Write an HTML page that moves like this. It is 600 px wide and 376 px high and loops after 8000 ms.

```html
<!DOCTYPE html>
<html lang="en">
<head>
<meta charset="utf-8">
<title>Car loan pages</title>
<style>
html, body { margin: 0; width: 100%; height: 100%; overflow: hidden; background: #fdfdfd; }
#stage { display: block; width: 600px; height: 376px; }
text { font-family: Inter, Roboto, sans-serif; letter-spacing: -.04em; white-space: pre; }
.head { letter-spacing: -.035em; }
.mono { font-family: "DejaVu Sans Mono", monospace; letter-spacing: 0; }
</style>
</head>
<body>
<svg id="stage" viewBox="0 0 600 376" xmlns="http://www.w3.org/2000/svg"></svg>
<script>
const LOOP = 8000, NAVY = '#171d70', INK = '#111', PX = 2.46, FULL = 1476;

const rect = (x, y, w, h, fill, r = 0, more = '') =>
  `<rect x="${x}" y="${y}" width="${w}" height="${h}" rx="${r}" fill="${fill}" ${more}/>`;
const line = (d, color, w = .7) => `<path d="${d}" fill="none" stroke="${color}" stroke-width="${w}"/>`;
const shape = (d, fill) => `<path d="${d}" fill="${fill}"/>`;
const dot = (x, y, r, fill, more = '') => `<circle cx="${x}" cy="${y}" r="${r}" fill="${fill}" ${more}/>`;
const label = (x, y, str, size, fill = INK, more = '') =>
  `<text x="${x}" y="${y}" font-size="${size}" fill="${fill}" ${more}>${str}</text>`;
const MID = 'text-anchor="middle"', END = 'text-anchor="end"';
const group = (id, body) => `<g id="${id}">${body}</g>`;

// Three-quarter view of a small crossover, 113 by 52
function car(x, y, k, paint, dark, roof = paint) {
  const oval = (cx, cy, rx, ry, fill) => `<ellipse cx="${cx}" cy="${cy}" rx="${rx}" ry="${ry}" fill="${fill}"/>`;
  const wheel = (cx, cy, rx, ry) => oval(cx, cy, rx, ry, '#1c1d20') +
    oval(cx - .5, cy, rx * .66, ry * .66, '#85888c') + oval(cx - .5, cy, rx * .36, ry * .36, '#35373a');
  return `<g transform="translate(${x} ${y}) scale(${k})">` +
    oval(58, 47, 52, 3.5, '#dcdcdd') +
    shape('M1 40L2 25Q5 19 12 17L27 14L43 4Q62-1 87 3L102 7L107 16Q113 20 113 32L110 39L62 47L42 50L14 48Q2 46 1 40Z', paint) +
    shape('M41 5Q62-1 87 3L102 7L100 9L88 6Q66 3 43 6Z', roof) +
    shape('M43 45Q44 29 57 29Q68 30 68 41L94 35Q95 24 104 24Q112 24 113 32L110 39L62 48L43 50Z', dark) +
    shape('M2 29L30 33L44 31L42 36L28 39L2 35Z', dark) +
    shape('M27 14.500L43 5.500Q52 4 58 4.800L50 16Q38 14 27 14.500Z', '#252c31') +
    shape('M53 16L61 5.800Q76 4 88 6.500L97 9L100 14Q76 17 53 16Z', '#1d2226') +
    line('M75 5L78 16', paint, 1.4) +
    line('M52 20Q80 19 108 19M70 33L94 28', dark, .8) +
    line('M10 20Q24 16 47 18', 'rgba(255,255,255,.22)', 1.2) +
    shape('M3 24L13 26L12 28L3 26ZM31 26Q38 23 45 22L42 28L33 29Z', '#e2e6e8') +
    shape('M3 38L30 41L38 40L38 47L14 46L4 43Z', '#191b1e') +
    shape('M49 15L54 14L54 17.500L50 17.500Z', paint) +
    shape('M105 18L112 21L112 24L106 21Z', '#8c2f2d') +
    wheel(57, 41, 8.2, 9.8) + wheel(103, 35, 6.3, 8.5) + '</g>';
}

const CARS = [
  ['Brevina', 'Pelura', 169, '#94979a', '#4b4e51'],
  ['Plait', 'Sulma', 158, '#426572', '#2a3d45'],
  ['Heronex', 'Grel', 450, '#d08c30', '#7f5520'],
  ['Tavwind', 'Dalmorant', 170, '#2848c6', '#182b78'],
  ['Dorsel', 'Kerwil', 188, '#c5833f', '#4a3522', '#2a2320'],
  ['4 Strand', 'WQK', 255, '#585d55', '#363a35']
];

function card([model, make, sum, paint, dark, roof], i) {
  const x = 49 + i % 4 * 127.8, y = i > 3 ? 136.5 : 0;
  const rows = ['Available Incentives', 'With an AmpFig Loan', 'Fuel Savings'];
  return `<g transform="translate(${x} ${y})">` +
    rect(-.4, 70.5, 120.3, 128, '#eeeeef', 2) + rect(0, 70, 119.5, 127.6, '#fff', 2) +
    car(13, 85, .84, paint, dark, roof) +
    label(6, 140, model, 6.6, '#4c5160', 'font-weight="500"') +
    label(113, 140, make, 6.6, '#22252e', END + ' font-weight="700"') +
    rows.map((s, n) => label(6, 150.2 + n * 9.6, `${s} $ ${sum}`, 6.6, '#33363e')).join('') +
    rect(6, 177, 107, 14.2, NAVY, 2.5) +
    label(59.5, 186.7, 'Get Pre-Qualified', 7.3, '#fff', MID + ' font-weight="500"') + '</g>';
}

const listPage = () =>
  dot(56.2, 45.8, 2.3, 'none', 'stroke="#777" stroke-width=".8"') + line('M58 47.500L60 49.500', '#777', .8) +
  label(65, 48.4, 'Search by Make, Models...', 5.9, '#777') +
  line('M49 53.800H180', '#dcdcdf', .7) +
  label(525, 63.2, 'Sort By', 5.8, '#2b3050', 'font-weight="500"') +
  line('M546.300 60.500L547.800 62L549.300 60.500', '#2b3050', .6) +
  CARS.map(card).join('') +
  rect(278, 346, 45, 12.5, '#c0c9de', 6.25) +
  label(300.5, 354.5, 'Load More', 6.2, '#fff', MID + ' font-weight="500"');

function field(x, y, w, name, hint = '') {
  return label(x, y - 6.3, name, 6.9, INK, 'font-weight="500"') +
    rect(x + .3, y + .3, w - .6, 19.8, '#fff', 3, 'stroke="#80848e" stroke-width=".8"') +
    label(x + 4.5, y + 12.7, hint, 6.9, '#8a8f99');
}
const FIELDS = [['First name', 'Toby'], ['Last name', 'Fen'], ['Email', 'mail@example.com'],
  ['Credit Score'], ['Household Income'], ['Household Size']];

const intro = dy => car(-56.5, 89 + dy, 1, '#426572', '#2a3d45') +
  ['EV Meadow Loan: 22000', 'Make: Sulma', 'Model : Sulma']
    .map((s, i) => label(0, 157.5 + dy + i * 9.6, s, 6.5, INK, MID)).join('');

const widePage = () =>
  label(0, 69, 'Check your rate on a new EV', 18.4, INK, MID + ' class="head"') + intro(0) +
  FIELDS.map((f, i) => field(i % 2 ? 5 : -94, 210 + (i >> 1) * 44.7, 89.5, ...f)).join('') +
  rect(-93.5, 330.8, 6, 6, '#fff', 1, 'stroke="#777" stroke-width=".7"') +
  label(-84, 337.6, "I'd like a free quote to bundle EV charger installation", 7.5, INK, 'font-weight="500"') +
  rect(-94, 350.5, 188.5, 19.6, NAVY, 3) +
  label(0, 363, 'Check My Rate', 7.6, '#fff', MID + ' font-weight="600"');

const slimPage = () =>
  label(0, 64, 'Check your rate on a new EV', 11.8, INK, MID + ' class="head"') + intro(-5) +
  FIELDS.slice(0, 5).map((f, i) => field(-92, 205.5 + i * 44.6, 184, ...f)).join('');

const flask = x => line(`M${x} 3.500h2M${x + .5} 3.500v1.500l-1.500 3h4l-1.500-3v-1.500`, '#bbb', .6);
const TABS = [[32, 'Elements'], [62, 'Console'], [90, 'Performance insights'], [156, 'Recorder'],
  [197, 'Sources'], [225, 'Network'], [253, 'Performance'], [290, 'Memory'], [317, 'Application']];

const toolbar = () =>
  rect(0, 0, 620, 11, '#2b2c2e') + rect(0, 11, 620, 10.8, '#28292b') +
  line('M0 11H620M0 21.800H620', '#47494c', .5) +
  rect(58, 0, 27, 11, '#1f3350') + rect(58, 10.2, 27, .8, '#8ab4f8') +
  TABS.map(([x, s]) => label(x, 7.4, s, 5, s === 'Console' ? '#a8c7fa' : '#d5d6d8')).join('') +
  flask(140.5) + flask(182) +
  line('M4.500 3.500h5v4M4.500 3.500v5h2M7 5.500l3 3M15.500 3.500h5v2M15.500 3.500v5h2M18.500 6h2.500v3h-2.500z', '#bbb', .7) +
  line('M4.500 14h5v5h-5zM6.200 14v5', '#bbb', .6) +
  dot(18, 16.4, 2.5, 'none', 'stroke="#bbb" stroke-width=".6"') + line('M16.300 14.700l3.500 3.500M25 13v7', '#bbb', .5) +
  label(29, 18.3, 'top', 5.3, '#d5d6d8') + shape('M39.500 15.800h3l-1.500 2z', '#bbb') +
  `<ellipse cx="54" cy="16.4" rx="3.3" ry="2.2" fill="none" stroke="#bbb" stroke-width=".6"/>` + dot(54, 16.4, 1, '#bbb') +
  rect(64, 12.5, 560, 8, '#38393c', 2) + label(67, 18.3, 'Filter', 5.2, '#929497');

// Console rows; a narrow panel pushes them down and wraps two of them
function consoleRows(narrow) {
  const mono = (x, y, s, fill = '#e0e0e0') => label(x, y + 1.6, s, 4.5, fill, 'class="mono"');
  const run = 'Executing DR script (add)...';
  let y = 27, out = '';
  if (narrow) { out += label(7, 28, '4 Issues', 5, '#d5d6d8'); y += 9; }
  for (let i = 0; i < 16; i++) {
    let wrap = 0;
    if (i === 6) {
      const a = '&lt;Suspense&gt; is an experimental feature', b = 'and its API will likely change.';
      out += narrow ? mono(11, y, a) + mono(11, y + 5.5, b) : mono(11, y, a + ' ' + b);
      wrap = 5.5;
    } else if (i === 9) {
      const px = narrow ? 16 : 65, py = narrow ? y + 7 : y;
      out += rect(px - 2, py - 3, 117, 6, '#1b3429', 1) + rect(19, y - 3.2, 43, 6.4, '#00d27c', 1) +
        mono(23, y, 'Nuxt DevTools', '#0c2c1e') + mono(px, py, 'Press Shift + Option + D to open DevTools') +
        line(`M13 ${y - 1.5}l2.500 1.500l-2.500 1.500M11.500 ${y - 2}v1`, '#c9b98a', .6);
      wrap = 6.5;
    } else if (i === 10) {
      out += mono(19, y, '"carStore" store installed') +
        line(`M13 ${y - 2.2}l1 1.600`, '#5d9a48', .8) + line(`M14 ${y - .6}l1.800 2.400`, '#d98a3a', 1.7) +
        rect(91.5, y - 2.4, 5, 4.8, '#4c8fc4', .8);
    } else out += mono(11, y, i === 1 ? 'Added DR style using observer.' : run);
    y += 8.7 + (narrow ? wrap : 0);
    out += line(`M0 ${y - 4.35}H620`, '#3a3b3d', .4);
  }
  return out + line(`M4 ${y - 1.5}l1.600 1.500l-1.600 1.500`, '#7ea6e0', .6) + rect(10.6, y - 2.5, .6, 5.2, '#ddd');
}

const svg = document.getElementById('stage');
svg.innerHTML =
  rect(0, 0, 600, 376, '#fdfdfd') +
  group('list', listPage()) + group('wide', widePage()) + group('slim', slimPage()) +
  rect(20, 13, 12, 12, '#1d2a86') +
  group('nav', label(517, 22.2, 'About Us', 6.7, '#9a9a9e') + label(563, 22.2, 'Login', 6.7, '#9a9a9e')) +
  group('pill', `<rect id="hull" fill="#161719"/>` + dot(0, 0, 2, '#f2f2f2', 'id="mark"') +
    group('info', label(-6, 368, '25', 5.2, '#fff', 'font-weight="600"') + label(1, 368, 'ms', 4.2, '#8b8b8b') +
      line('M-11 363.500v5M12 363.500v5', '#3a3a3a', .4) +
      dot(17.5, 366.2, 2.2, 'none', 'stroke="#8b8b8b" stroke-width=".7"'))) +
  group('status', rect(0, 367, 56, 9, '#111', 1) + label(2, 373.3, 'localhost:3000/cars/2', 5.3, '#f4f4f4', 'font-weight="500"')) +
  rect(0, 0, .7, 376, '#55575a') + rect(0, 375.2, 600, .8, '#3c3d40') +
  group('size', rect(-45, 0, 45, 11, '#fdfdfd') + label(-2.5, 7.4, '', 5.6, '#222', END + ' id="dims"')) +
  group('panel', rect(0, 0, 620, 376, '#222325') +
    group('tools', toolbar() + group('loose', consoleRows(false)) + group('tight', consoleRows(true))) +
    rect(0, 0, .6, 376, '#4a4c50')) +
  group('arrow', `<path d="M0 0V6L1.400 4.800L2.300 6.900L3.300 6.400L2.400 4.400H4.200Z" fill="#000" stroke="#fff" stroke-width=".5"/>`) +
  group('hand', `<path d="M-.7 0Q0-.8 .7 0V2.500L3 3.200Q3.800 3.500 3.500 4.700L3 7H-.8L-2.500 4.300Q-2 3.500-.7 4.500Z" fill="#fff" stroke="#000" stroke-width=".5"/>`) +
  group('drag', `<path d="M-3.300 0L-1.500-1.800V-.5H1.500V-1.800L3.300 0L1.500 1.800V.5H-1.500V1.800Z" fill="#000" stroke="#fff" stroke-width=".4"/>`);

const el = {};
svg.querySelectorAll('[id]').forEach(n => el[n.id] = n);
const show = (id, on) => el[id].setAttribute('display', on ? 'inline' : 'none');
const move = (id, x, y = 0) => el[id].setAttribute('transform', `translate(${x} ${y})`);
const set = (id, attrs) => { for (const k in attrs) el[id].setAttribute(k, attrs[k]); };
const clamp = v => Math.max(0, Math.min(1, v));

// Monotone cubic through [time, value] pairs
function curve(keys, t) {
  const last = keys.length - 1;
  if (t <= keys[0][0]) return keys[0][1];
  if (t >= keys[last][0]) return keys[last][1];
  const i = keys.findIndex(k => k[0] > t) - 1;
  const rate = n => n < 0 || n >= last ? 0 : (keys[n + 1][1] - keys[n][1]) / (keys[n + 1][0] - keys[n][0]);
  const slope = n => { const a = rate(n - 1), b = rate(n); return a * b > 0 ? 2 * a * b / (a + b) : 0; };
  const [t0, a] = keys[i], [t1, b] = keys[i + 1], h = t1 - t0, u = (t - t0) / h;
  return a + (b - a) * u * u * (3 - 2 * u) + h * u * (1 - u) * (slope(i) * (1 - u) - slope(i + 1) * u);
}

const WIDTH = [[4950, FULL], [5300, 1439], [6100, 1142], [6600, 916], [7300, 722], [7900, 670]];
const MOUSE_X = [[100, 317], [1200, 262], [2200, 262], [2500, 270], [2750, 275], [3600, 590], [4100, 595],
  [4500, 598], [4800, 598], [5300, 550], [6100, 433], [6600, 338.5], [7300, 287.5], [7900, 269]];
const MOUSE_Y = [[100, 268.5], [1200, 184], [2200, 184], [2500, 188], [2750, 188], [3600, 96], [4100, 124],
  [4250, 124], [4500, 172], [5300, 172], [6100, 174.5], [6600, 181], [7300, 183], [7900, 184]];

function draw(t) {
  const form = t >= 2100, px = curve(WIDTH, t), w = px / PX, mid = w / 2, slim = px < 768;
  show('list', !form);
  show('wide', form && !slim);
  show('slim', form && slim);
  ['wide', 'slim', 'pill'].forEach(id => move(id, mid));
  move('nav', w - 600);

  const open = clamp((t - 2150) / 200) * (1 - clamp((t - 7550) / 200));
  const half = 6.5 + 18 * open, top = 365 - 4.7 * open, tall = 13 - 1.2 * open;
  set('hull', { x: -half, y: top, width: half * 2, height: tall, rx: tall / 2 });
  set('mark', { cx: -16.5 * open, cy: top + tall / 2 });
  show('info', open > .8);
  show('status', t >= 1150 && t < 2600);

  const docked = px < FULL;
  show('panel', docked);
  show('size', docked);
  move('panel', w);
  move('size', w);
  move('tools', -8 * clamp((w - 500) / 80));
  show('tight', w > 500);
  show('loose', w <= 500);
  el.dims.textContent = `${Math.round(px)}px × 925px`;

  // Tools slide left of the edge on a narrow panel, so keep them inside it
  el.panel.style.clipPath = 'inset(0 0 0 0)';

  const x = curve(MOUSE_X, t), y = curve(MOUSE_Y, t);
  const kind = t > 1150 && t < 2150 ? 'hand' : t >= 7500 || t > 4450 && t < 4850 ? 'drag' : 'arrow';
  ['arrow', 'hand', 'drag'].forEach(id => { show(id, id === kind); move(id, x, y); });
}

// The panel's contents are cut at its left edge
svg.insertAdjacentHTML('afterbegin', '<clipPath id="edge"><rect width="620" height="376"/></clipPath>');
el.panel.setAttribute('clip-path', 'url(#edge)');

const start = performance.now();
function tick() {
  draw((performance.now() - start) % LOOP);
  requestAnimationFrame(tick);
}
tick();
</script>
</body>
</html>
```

━━━━━━━━━━━━━━━━

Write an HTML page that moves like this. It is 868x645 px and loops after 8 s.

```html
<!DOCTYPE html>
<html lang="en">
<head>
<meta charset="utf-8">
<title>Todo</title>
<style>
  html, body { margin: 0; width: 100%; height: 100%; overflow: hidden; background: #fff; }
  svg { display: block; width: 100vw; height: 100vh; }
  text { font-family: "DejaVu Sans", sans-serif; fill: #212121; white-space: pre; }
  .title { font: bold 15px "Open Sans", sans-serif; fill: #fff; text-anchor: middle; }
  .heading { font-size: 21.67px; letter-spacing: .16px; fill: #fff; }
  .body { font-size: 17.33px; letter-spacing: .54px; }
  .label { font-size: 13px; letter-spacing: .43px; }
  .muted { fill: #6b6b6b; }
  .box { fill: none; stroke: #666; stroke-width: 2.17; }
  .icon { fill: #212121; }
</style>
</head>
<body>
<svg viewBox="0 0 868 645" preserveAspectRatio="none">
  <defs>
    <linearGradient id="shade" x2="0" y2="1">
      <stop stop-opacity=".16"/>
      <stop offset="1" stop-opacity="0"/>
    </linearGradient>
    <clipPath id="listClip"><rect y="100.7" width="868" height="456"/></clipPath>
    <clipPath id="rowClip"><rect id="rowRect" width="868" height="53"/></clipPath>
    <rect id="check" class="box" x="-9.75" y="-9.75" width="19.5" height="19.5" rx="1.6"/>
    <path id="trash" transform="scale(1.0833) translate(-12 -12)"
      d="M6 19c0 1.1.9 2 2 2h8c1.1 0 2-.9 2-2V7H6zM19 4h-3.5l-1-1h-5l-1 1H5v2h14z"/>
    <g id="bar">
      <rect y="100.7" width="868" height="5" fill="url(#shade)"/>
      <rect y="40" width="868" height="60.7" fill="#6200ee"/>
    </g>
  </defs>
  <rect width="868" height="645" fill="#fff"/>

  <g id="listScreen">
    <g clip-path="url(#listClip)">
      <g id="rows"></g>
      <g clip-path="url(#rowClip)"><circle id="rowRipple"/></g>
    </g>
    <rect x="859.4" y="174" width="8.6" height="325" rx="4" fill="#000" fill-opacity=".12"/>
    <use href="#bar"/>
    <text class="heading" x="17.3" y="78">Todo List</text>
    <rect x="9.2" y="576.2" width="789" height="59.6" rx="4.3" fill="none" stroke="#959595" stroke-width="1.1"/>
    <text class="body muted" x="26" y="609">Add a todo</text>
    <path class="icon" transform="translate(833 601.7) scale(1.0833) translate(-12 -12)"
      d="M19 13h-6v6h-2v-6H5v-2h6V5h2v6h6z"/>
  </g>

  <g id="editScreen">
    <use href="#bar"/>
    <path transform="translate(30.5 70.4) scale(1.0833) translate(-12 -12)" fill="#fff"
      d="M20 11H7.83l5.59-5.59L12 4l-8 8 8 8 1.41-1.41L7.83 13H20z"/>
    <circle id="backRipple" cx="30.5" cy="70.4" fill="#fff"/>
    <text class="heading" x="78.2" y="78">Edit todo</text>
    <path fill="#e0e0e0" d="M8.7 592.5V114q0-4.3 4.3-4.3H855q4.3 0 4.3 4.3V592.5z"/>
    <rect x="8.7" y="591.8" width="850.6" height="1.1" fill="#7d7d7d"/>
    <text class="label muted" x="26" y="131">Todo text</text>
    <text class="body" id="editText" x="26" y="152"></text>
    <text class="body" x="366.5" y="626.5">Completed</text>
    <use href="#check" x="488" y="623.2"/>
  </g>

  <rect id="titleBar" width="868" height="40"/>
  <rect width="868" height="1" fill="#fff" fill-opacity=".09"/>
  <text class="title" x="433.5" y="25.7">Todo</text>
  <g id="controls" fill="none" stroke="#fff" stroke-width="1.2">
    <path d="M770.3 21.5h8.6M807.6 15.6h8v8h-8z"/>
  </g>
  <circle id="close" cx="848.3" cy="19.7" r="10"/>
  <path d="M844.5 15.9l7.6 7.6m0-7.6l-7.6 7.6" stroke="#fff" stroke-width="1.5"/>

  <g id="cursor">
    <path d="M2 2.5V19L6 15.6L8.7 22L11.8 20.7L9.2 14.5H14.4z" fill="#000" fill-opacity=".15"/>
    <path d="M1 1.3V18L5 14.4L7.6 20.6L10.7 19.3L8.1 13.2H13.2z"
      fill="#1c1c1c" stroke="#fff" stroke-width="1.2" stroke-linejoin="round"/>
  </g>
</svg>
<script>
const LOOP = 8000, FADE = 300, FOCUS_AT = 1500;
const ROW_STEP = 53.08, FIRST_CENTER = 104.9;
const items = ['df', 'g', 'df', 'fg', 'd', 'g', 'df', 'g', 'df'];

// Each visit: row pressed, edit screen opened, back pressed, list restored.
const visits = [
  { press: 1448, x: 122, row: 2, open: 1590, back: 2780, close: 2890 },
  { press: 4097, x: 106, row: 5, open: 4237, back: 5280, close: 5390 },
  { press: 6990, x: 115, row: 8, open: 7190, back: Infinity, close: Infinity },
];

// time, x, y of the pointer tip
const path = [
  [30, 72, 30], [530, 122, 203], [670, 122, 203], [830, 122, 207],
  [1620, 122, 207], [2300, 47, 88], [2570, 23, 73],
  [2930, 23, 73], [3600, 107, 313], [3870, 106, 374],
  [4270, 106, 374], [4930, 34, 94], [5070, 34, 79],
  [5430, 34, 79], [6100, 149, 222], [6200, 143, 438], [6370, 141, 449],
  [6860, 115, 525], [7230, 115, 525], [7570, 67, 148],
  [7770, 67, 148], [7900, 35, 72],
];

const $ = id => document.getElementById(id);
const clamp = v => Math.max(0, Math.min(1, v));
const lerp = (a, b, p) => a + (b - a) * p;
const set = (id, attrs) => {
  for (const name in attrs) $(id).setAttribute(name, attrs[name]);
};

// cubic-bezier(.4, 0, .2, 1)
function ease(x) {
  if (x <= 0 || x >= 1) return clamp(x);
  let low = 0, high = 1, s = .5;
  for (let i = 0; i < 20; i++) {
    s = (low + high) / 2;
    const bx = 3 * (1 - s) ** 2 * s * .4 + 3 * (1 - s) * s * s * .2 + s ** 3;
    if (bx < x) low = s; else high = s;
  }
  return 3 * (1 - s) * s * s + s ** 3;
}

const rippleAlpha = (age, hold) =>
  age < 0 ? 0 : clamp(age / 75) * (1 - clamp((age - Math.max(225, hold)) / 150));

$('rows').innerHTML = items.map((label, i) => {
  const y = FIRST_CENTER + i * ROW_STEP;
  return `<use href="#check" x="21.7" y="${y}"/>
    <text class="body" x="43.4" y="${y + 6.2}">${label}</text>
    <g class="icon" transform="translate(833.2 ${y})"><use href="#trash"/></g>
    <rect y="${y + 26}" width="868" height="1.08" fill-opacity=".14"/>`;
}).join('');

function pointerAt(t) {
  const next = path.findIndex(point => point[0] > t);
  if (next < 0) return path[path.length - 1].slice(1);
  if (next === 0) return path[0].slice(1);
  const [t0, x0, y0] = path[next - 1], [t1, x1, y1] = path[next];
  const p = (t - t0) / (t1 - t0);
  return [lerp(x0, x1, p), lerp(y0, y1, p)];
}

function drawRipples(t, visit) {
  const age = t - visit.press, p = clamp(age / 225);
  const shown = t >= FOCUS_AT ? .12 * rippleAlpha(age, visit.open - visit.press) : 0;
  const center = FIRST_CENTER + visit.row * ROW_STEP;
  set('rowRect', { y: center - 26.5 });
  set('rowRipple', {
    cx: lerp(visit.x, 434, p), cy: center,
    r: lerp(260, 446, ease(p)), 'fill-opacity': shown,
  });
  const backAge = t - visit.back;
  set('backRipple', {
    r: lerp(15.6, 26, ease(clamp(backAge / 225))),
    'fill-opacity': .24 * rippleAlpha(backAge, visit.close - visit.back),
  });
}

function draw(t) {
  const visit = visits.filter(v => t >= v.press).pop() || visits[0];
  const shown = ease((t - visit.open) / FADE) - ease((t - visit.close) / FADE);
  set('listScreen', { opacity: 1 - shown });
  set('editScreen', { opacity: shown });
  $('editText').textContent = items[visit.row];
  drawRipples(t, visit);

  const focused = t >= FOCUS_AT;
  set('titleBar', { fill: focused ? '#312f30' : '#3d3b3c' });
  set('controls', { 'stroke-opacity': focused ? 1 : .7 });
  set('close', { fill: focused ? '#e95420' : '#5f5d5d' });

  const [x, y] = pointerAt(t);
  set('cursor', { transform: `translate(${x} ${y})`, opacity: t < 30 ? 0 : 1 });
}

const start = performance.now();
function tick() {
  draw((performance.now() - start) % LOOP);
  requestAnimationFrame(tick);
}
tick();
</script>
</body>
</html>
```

━━━━━━━━━━━━━━━━

• Task to complete:
If a line in the records contains "letter", report it.

• Result for this exercise:
text { font-family: Inter, Roboto, sans-serif; letter-spacing: -.04em; white-space: pre; }
.head { letter-spacing: -.035em; }
.mono { font-family: "DejaVu Sans Mono", monospace; letter-spacing: 0; }
  .heading { font-size: 21.67px; letter-spacing: .16px; fill: #fff; }
  .body { font-size: 17.33px; letter-spacing: .54px; }
  .label { font-size: 13px; letter-spacing: .43px; }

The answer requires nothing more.